A panel of Syrian and international experts affirmed that despite the increasing number of evidence of human rights violations in Syria, the process of pursuing justice and accountability faces many obstacles.
This affirmation comes during a session organized by the “US Institute for Peace” to examine the effectiveness of the international, impartial and independent mechanism, which was established by the UN in 2016 to collect, preserve and analyze evidence of human rights violations in Syria.
According to “Arab News” newspaper, the participants in the session pointed out that there are ways to overcome the obstacles, but this process may take a long time, as it could take years for perpetrators and war criminals to be brought to trial.
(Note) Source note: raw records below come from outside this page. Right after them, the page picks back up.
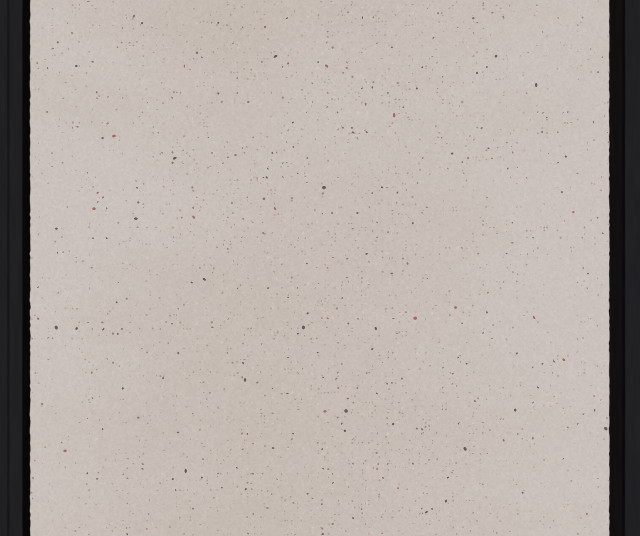
Reproduce this texture procedurally as a WebGL 1 fragment shader.

```glsl
precision highp float;

uniform vec2 u_resolution;

const float TAU = 6.28318;
const float SLAB_LEFT = 0.047;
const float SLAB_RIGHT = 0.952;

const vec3 STONE_COOL = vec3(0.797, 0.757, 0.737);
const vec3 STONE_WARM = vec3(0.768, 0.728, 0.695);
const vec3 CREAM = vec3(0.85, 0.80, 0.75);
const vec3 TAN = vec3(0.62, 0.52, 0.46);
const vec3 RUST = vec3(0.57, 0.34, 0.27);
const vec3 CHARCOAL = vec3(0.29, 0.26, 0.26);
const vec3 FRAME_FACE = vec3(0.128, 0.128, 0.140);
const vec3 FRAME_SHADE = vec3(0.068, 0.062, 0.062);
const vec3 FRAME_GAP = vec3(0.035, 0.032, 0.034);

float hash(vec2 cell, float seed) {
  vec3 q = fract(vec3(cell, seed) * 0.1031);
  q += dot(q, q.zyx + 31.32);
  return fract((q.x + q.y) * q.z);
}

// Value noise that wraps after a whole number of cells
float noise(vec2 uv, vec2 grid, float seed) {
  vec2 p = uv * grid;
  vec2 i = floor(p);
  vec2 f = fract(p);
  f = f * f * (3.0 - 2.0 * f);
  vec2 a = mod(i, grid);
  vec2 b = mod(i + 1.0, grid);
  return mix(mix(hash(a, seed), hash(vec2(b.x, a.y), seed), f.x),
             mix(hash(vec2(a.x, b.y), seed), hash(b, seed), f.x), f.y);
}

float clouds(vec2 uv, vec2 grid, float seed) {
  float sum = 0.0;
  float weight = 0.5;
  for (int octave = 0; octave < 4; octave++) {
    sum += weight * noise(uv, grid, seed);
    grid *= 2.0;
    seed += 5.7;
    weight *= 0.5;
  }
  return sum / 0.9375;
}

// Scattered oval grains: x is coverage, y is a random tint per grain
vec2 grains(vec2 uv, vec2 grid, float density, float size, float seed) {
  vec2 p = uv * grid;
  vec2 cell = mod(floor(p), grid);
  vec2 jitter = vec2(hash(cell, seed + 1.3), hash(cell, seed + 2.6));
  vec2 d = fract(p) - mix(vec2(0.32), vec2(0.68), jitter);
  float angle = TAU * hash(cell, seed + 3.9);
  d = mat2(cos(angle), -sin(angle), sin(angle), cos(angle)) * d;
  d.y *= 1.0 + 0.8 * hash(cell, seed + 5.2);
  float radius = size * mix(0.5, 1.0, hash(cell, seed + 6.5));
  float soft = 0.6 * grid.y / u_resolution.y;
  float cover = 1.0 - smoothstep(radius - soft, radius + soft, length(d));
  float present = step(hash(cell, seed), density);
  return vec2(cover * present, hash(cell, seed + 7.8));
}

float rise(float x, float edge) {
  float soft = 0.8 / u_resolution.x;
  return smoothstep(edge - soft, edge + soft, x);
}

float band(float x, float from, float to) {
  return rise(x, from) * (1.0 - rise(x, to));
}

vec3 slab(vec2 uv) {
  float middle = 0.5 - 0.5 * cos(TAU * uv.x);
  float stain = clouds(uv, vec2(3.0, 5.0), 11.0);
  float warmth = 0.35 * middle + 1.5 * (stain - 0.5) + 0.2;
  vec3 color = mix(STONE_COOL, STONE_WARM, clamp(warmth, 0.0, 1.0));

  // Fine sandy mottling
  color += 0.022 * (noise(uv, vec2(256.0, 214.0), 31.0) - 0.5);
  color += 0.026 * (noise(uv, vec2(512.0, 428.0), 37.0) - 0.5);

  // Pale, tan and dark aggregate, denser towards the middle
  float crowd = (0.5 + 0.6 * middle) * (0.5 + clouds(uv, vec2(6.0, 5.0), 43.0));
  vec2 pale = grains(uv, vec2(128.0, 107.0), 0.07 * crowd, 0.30, 51.0);
  color = mix(color, CREAM, pale.x * (0.25 + 0.45 * pale.y));
  vec2 fine = grains(uv, vec2(190.0, 159.0), 0.12 * crowd, 0.32, 63.0);
  color = mix(color, TAN, fine.x * (0.2 + 0.6 * fine.y));
  vec2 medium = grains(uv, vec2(128.0, 107.0), 0.045 * crowd, 0.25, 75.0);
  vec3 mineral = mix(RUST, CHARCOAL, step(0.55, medium.y));
  color = mix(color, mineral, medium.x * (0.4 + 0.4 * fract(medium.y * 7.0)));
  vec2 coarse = grains(uv, vec2(64.0, 53.0), 0.018 * crowd, 0.21, 87.0);
  mineral = mix(RUST, CHARCOAL, step(0.6, coarse.y));
  return mix(color, mineral, coarse.x * 0.78);
}

// Dark side rails whose outer faces meet across the wrap
vec3 frame(vec2 uv) {
  vec3 color = FRAME_FACE;
  color = mix(color, FRAME_SHADE, 0.6 * band(uv.x, 0.011, 0.015));
  color = mix(color, FRAME_GAP, band(uv.x, 0.035, 0.5));
  color = mix(color, FRAME_SHADE, band(uv.x, 0.5, 0.977));
  color = mix(color, FRAME_GAP, 0.7 * band(uv.x, 0.972, 0.976));
  return color + 0.014 * (noise(uv, vec2(256.0, 24.0), 95.0) - 0.5);
}

void main() {
  vec2 uv = gl_FragCoord.xy / u_resolution;
  float chip = 0.0016 * (noise(uv, vec2(8.0, 150.0), 103.0) - 0.5);
  float stone = band(uv.x + chip, SLAB_LEFT, SLAB_RIGHT);
  gl_FragColor = vec4(mix(frame(uv), slab(uv), stone), 1.0);
}
```
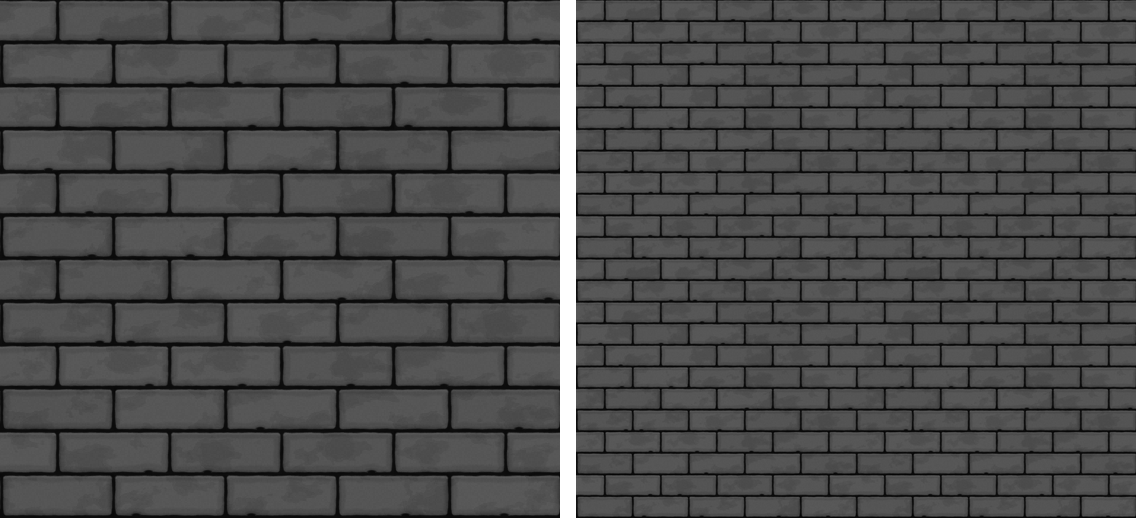
Left: one tile. Right: repeated 2 by 2.
This texture is drawn by a Shadertoy shader. Its source:

```glsl
// Dark grey running-bond brick wall with black joints, stained faces and chipped edges.
#define BRICKS vec2(5.0, 12.0)     // repeats across and down (rows even)
#define SHIFT vec2(0.015, 0.02)    // joint position, in bricks
#define JOINT vec2(0.072, 0.088)   // joint widths, in brick heights
#define CORNER 0.06                // corner radius
#define WEAR 0.012                 // raggedness of the edges
#define MORTAR 0.045
#define RIM 0.302
#define FACE 0.333
#define STAIN 0.022                // darkening of stains
#define GRAIN 0.012

float hash(vec2 p) {
    vec3 q = fract(p.xyx * vec3(0.1031, 0.1030, 0.0973));
    q += dot(q, q.yzx + 33.33);
    return fract((q.x + q.y) * q.z);
}

// Rotated, warped layers of sines, roughly -0.7 to 0.7
float layers(vec2 p, float seed) {
    float sum = 0.0, amp = 0.5;
    for (int i = 0; i < 5; i++) {
        sum += amp * sin(p.x + seed) * sin(p.y + seed * 1.7);
        p = mat2(1.6, 1.2, -1.2, 1.6) * p + sum;
        amp *= 0.55;
    }
    return sum;
}

float roundedBox(vec2 p, vec2 halfSize, float radius) {
    vec2 d = abs(p) - halfSize + radius;
    return length(max(d, 0.0)) + min(max(d.x, d.y), 0.0) - radius;
}

void mainImage(out vec4 fragColor, in vec2 fragCoord) {
    vec2 uv = fragCoord / iResolution.xy;
    float pixel = BRICKS.y / iResolution.y;
    vec2 size = vec2(iResolution.x / iResolution.y * BRICKS.y / BRICKS.x, 1.0);

    // Brick cell, with every other row moved by half a brick
    vec2 grid = uv * BRICKS - SHIFT;
    grid.x += 0.5 * mod(floor(grid.y), 2.0);
    vec2 id = mod(floor(grid), BRICKS);
    vec2 p = (fract(grid) - 0.5) * size;
    float rnd = hash(id + 3.0);
    float seed = 40.0 * hash(id + 17.0);

    // Outline: ragged, slightly narrower at the foot, chipped below
    vec2 halfSize = 0.5 * (size - JOINT);
    halfSize.x -= 0.022 * smoothstep(-0.25, -0.5, p.y);
    float d = roundedBox(p, halfSize, CORNER) + WEAR * layers(p * 9.0, seed);
    vec2 chip = vec2((hash(id + 29.0) - 0.5) * size.x * 0.8, -halfSize.y - 0.01);
    float chipSize = 0.055 * step(0.45, hash(id + 41.0));
    d = max(d, chipSize - length((p - chip) * vec2(0.5, 1.0)));

    // Face: lighter centre inside a darker rim, broken by soft-edged stains
    float inset = -d;
    float blot = layers(p * vec2(2.2, 3.0), seed);
    float centre = smoothstep(0.09, 0.17, inset + 0.06 * blot);
    float lean = (rnd - 0.5) * 1.3 * p.x / size.x;
    float stain = smoothstep(0.08, 0.18, blot + lean);
    float deep = smoothstep(0.30, 0.36, blot + lean);
    float tone = mix(RIM, FACE, centre) - STAIN * (stain + 0.6 * deep);
    tone += 0.018 * (hash(id + 53.0) - 0.4);

    // Bevel: thin light on the upper edge, shade along the other edges
    float edge = 1.0 - smoothstep(0.02, 0.075, inset);
    float upper = smoothstep(0.36, 0.42, p.y);
    tone += edge * mix(-0.035, 0.035, upper);
    tone += GRAIN * (hash(floor(uv * vec2(384.0, 356.0))) - 0.5);

    // Joint with a softened border
    float mortar = MORTAR + 0.012 * layers(p * 7.0, seed);
    float cover = smoothstep(-0.012 - pixel * 0.5, 0.012 + pixel * 0.5, inset);
    fragColor = vec4(vec3(mix(mortar, tone, cover)), 1.0);
}
```
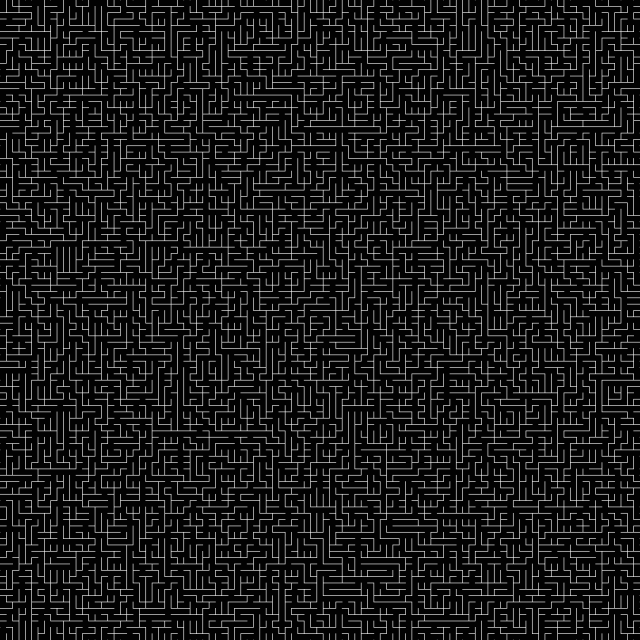
Reproduce this pattern procedurally as a WebGL 2 fragment shader.

```glsl
#version 300 es
precision highp float;
// A dense maze of thin pale walls on black, grown row by row without closed loops.

uniform vec2 u_resolution;
out vec4 fragColor;

const int CELLS = 101;           // maze cells along one side
const float HALF_WIDTH = 0.049;  // half a wall's thickness, in cells

// Integer hash of a grid node, from 0 to 1
float random(ivec2 node, uint salt) {
    uint h = uint(node.x + 512) * 0x9E3779B1u ^ uint(node.y + 512) * 0x85EBCA77u ^ salt * 0xC2B2AE3Du;
    h = (h ^ (h >> 16)) * 0x7FEB352Du;
    h = (h ^ (h >> 15)) * 0x846CA68Bu;
    h ^= h >> 16;
    return float(h >> 8) / 16777216.0;
}

// Does a wall run from this node to its eastern neighbour?
bool reachesEast(ivec2 node) {
    return random(node, 1u) < 0.5;
}

// Each horizontal run hangs on the row below by exactly one wall, so no loop can close
bool dropsSouth(ivec2 node) {
    int west = node.x;
    int east = node.x;
    for (int i = 0; i < 20; i++) {
        if (!reachesEast(ivec2(west - 1, node.y))) break;
        west--;
    }
    for (int i = 0; i < 20; i++) {
        if (!reachesEast(ivec2(east, node.y))) break;
        east++;
    }
    // Favour the ends of the run, which gives more corners than tees
    float along = clamp(random(ivec2(west, node.y), 2u) * 1.7 - 0.35, 0.0, 1.0);
    return node.x == west + int(floor(along * float(east - west) + 0.5));
}

// Part of a pixel's extent that lies between two bounds
float overlap(float centre, float low, float high, float pixel) {
    float shared = min(centre + 0.5 * pixel, high) - max(centre - 0.5 * pixel, low);
    return clamp(shared / pixel, 0.0, 1.0);
}

// Coverage along one axis by the arms that leave a node backward and forward
float armSpan(float centre, bool backward, bool forward, float pixel) {
    if (!backward && !forward) return 0.0;
    float low = backward ? -1.0 : -HALF_WIDTH;
    float high = forward ? 1.0 : HALF_WIDTH;
    return overlap(centre, low, high, pixel);
}

void main() {
    float pixel = float(CELLS) / u_resolution.y;
    vec2 position = gl_FragCoord.xy * pixel;
    ivec2 node = ivec2(floor(position + 0.5));
    vec2 offset = position - vec2(node);

    // Walls that meet at the nearest node; the outer frame stays open
    bool insideX = node.x > 0 && node.x < CELLS;
    bool insideY = node.y > 0 && node.y < CELLS;
    bool east = insideY && reachesEast(node);
    bool west = insideY && reachesEast(node - ivec2(1, 0));
    bool south = insideX && dropsSouth(node);
    bool north = insideX && dropsSouth(node + ivec2(0, 1));

    // Exact pixel coverage of both bars, less the square they share
    float acrossX = overlap(offset.x, -HALF_WIDTH, HALF_WIDTH, pixel);
    float acrossY = overlap(offset.y, -HALF_WIDTH, HALF_WIDTH, pixel);
    float horizontal = armSpan(offset.x, west, east, pixel) * acrossY;
    float vertical = armSpan(offset.y, south, north, pixel) * acrossX;
    bool crossing = (east || west) && (north || south);
    float wall = horizontal + vertical - (crossing ? acrossX * acrossY : 0.0);

    vec3 color = mix(vec3(0.008), vec3(0.97), wall);
    fragColor = vec4(color, 1.0);
}
```
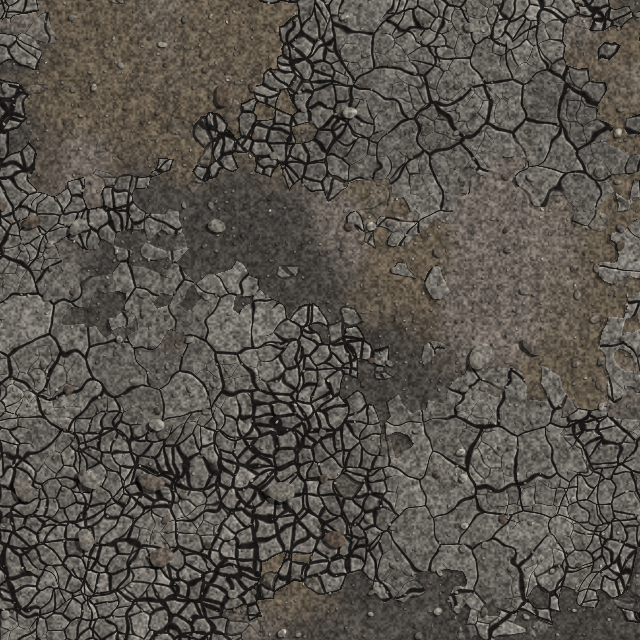
Give the GLSL for this texture, as a WebGL 1 fragment shader.

```glsl
precision highp float;
// Dry cracked mud crust with patches of loose soil, sand and scattered pebbles.
uniform vec2 u_resolution;

float hash(vec2 p) {
  vec3 q = fract(p.xyx * 0.1031);
  q += dot(q, q.yzx + 33.33);
  return fract((q.x + q.y) * q.z);
}

vec2 hash2(vec2 p) { return vec2(hash(p), hash(p + 57.0)); }

float noise(vec2 p) {
  vec2 cell = floor(p), f = fract(p);
  f = f * f * (3.0 - 2.0 * f);
  float low = mix(hash(cell), hash(cell + vec2(1.0, 0.0)), f.x);
  float high = mix(hash(cell + vec2(0.0, 1.0)), hash(cell + 1.0), f.x);
  return mix(low, high, f.y);
}

float fbm(vec2 p) {
  float sum = 0.0, amplitude = 0.57;
  for (int i = 0; i < 3; i++) {
    sum += amplitude * noise(p);
    p = p * 2.1 + 17.0;
    amplitude *= 0.5;
  }
  return sum;
}

vec2 wobble(vec2 p) { return vec2(noise(p), noise(p + 43.0)) - 0.5; }

// Distance to the cell border (x) and the cell centre (yz).
vec3 voronoi(vec2 p) {
  vec2 base = floor(p), c1 = p, c2 = p;
  float d1 = 9.0, d2 = 9.0;
  for (int j = -1; j <= 1; j++) {
    for (int i = -1; i <= 1; i++) {
      vec2 cell = base + vec2(float(i), float(j));
      vec2 c = cell + 0.08 + 0.84 * hash2(cell);
      float d = dot(c - p, c - p);
      if (d < d1) { d2 = d1; c2 = c1; d1 = d; c1 = c; }
      else if (d < d2) { d2 = d; c2 = c; }
    }
  }
  return vec3((d2 - d1) / (2.0 * length(c2 - c1)), c1);
}

// Height, crust cover, crack depth and plate tone.
vec4 ground(vec2 p) {
  const float majorScale = 15.0, minorScale = 37.0;
  vec2 q = p + 0.032 * wobble(p * 13.0) + 0.012 * wobble(p * 50.0);
  vec3 major = voronoi(q * majorScale);
  vec3 minor = voronoi(q * minorScale + 7.0);
  float majorTone = hash(floor(major.yz) + 5.0);
  float minorTone = hash(floor(minor.yz) + 9.0);
  float crumbled = smoothstep(0.42, 0.6, fbm(p * 4.0 + 3.0));
  float minorEdge = minor.x / minorScale + mix(0.0028, -0.0002, crumbled);
  float edge = min(major.x / majorScale, minorEdge);
  float gap = 0.0042 * noise(p * 12.0 + 5.0) - 0.0004;
  float crack = 1.0 - smoothstep(gap * 0.5, gap + 0.0018, edge);
  float region = fbm((minor.yz - 7.0) / minorScale * 3.6 + 11.0);
  float cover = smoothstep(0.4, 0.45, region + 0.2 * (minorTone - 0.5));
  float tone = mix(majorTone, minorTone, 0.25 + 0.5 * crumbled);
  float plate = (0.75 + 0.35 * tone) * (1.0 - crack);
  float height = mix(0.45, plate, cover) + 0.5 * (fbm(p * 75.0) - 0.5);
  return vec4(height, cover, crack * cover, tone);
}

// Scatters one size of lit stones, each with its own shadow.
vec3 addPebbles(vec3 color, vec2 p, float scale, float density, vec2 light) {
  vec2 cell = floor(p * scale);
  vec2 key = cell + floor(scale * 3.0);
  vec2 local = fract(p * scale) - 0.5 - 0.4 * (hash2(key + 31.0) - 0.5);
  float radius = mix(0.09, 0.22, hash(key + 71.0));
  float angle = 6.2832 * hash(key + 91.0);
  mat2 turn = mat2(cos(angle), -sin(angle), sin(angle), cos(angle));
  vec2 stretch = vec2(1.0, 1.1 + 0.6 * hash(key + 13.0));
  float ragged = 0.85 + 0.3 * noise(local * 9.0 + key * 3.0);
  float body = length(turn * local * stretch) * ragged - radius;
  vec2 shifted = local + light * radius * 0.4;
  float shade = length(turn * shifted * stretch) * ragged - radius;
  float present = step(hash(key), density);
  float blur = 0.0012 * scale;
  float tone = hash(key + 23.0);
  vec3 stone = mix(vec3(0.36, 0.31, 0.27), vec3(0.45, 0.43, 0.40), smoothstep(0.1, 0.4, tone));
  stone = mix(stone, vec3(0.59, 0.57, 0.53), smoothstep(0.75, 0.95, tone));
  stone *= 0.95 + 0.22 * dot(local, light) / radius;
  color *= 1.0 - 0.6 * present * (1.0 - smoothstep(-blur, blur * 2.0, shade));
  return mix(color, stone, present * (1.0 - smoothstep(-blur, blur, body)));
}

void main() {
  vec2 p = gl_FragCoord.xy / min(u_resolution.x, u_resolution.y);
  vec2 light = normalize(vec2(0.8, 0.6));
  // Relief towards the light
  vec4 here = ground(p);
  float ahead = ground(p + light * 0.003).x;
  float beyond = ground(p + light * 0.007).x;
  float shadow = smoothstep(0.15, 0.75, max(ahead, beyond - 0.12) - here.x);
  // Loose soil, sand and crust
  vec3 sand = mix(vec3(0.43, 0.40, 0.37), vec3(0.38, 0.34, 0.285), smoothstep(0.4, 0.65, noise(p * 8.0)));
  vec3 soil = mix(vec3(0.27, 0.255, 0.24), sand, smoothstep(0.4, 0.58, fbm(p * 3.2 + 20.0)));
  vec3 crust = mix(vec3(0.355, 0.34, 0.32), vec3(0.46, 0.445, 0.42), here.w);
  crust *= 0.8 + 0.4 * fbm(p * 5.0 + 31.0);
  vec3 color = mix(soil, crust, here.y);
  color *= 1.0 + 0.35 * clamp(here.x - ahead, -0.6, 0.6);
  color = mix(color, vec3(0.075, 0.07, 0.067), max(here.z * 0.92, shadow * 0.7));
  // Stones from grit to pebbles
  color = addPebbles(color, p, 75.0, 0.28, light);
  color = addPebbles(color, p + 0.37, 28.0, 0.17, light);
  color = addPebbles(color, p + 0.61, 10.0, 0.15, light);
  // Fine grain
  float grain = 0.55 * (noise(p * 310.0) - 0.5) + 0.4 * (noise(p * 150.0 + 9.0) - 0.5);
  gl_FragColor = vec4(color * (1.0 + grain), 1.0);
}
```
“Despite the challenges, the process of war crimes data collection are useful and could lead to prosecutions and put pressure on the Assad regime to take responsibility for its actions,” said Catherine Marchi-Uhel, the Head of the International Impartial and Independent Mechanism to assist in the investigation and prosecution of perpetrators of war crimes in Syria.
The ambassador-at-large for Global Criminal Justice at the US Department of State, confirmed that “efforts are being made to secure International Criminal Court jurisdiction for investigations into war crimes in Syria.
For his part, the director of the Syrian Center for Justice and Accountability, Mohammad al-Abdallah, said “We do not have many accountability mechanisms, but we have many good efforts by some member states, and many crimes that are still untouched.”
He pointed out that Syria is not a member state of the Rome Statute, so the International Criminal Court couldn’t practice jurisdiction over crimes committed in Syria, explaining that “the Assad regime has no record, trust, or even credibility to open investigations inside Syria.”